_Assignment_
State the number of lines in these records that include the string "background", and say nothing more.

_Exercise data_
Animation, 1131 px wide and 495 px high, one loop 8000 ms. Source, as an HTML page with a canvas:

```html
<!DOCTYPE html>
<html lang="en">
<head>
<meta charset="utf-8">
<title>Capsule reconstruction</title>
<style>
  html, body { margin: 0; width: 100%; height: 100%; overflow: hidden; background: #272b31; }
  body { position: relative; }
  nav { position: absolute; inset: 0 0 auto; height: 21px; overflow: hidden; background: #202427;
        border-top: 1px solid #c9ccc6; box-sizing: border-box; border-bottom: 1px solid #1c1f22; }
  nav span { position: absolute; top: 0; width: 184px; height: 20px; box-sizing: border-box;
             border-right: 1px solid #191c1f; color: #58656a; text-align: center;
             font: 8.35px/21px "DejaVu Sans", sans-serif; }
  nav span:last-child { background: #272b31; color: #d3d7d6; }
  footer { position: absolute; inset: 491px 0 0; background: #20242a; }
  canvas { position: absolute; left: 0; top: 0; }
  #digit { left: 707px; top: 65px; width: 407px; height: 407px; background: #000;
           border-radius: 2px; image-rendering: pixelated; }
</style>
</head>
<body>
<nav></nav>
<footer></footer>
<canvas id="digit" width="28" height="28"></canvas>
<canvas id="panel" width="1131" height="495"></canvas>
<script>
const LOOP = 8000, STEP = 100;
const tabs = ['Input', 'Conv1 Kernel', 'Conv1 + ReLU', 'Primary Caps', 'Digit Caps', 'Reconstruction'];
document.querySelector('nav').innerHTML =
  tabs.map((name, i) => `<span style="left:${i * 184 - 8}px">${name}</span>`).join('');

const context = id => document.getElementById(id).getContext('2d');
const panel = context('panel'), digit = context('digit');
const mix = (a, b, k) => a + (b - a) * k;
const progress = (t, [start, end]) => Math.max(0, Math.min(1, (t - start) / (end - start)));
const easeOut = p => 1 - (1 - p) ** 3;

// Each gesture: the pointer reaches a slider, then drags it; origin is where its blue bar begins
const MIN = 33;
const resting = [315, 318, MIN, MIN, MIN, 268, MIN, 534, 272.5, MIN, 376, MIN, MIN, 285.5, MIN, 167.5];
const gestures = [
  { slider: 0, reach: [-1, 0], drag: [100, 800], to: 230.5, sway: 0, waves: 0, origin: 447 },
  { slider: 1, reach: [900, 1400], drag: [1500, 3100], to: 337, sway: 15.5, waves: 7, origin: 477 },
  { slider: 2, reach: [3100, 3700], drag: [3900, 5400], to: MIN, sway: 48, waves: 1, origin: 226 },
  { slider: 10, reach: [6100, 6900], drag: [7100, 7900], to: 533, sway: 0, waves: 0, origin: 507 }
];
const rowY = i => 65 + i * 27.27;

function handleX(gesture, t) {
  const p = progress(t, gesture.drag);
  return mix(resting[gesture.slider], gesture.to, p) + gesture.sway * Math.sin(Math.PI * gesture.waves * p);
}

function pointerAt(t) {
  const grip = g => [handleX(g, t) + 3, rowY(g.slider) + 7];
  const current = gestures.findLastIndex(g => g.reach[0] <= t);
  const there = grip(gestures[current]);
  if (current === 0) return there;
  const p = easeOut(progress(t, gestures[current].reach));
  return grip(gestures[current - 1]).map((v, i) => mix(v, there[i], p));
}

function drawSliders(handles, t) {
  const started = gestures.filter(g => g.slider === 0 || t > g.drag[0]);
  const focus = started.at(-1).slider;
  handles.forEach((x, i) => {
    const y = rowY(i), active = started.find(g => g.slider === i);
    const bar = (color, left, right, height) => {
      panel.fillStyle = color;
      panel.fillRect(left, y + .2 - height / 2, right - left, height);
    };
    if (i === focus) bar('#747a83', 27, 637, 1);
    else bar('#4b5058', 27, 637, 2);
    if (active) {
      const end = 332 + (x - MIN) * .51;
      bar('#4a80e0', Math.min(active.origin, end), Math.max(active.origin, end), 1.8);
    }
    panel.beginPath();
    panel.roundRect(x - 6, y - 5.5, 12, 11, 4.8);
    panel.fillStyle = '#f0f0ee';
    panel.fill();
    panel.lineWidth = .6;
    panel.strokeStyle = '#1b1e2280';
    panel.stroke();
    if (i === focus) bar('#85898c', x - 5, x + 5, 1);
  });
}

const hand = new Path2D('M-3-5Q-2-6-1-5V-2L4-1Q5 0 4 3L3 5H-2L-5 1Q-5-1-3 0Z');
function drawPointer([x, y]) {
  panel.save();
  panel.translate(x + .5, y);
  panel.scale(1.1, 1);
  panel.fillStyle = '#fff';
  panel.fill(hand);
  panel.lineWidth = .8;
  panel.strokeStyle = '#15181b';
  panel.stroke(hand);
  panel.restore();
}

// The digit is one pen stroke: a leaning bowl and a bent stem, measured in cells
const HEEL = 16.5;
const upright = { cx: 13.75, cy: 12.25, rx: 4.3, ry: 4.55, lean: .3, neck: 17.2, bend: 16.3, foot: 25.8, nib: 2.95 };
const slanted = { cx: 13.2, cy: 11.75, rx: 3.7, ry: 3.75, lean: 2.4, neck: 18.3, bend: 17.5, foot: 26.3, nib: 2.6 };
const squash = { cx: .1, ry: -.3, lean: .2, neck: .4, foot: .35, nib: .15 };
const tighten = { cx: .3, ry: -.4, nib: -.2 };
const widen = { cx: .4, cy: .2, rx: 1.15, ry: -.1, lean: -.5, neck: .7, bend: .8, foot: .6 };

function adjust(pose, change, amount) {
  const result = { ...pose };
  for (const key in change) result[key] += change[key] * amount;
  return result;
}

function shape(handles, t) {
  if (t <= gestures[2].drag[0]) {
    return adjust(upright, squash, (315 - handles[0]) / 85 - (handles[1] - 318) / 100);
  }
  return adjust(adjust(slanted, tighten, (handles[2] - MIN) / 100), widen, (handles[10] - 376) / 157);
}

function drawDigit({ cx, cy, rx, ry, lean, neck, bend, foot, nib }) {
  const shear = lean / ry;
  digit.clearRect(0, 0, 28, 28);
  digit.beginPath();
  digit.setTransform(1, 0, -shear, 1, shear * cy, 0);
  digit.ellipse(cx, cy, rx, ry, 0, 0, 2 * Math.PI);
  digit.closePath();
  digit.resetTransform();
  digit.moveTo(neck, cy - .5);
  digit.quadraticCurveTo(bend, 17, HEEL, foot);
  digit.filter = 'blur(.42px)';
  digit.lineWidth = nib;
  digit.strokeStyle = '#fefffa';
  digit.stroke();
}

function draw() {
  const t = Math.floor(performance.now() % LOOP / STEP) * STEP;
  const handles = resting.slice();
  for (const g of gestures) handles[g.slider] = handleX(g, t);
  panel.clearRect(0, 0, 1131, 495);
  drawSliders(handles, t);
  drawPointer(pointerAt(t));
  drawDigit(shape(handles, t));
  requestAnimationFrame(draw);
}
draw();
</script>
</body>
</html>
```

_Expected answer_
5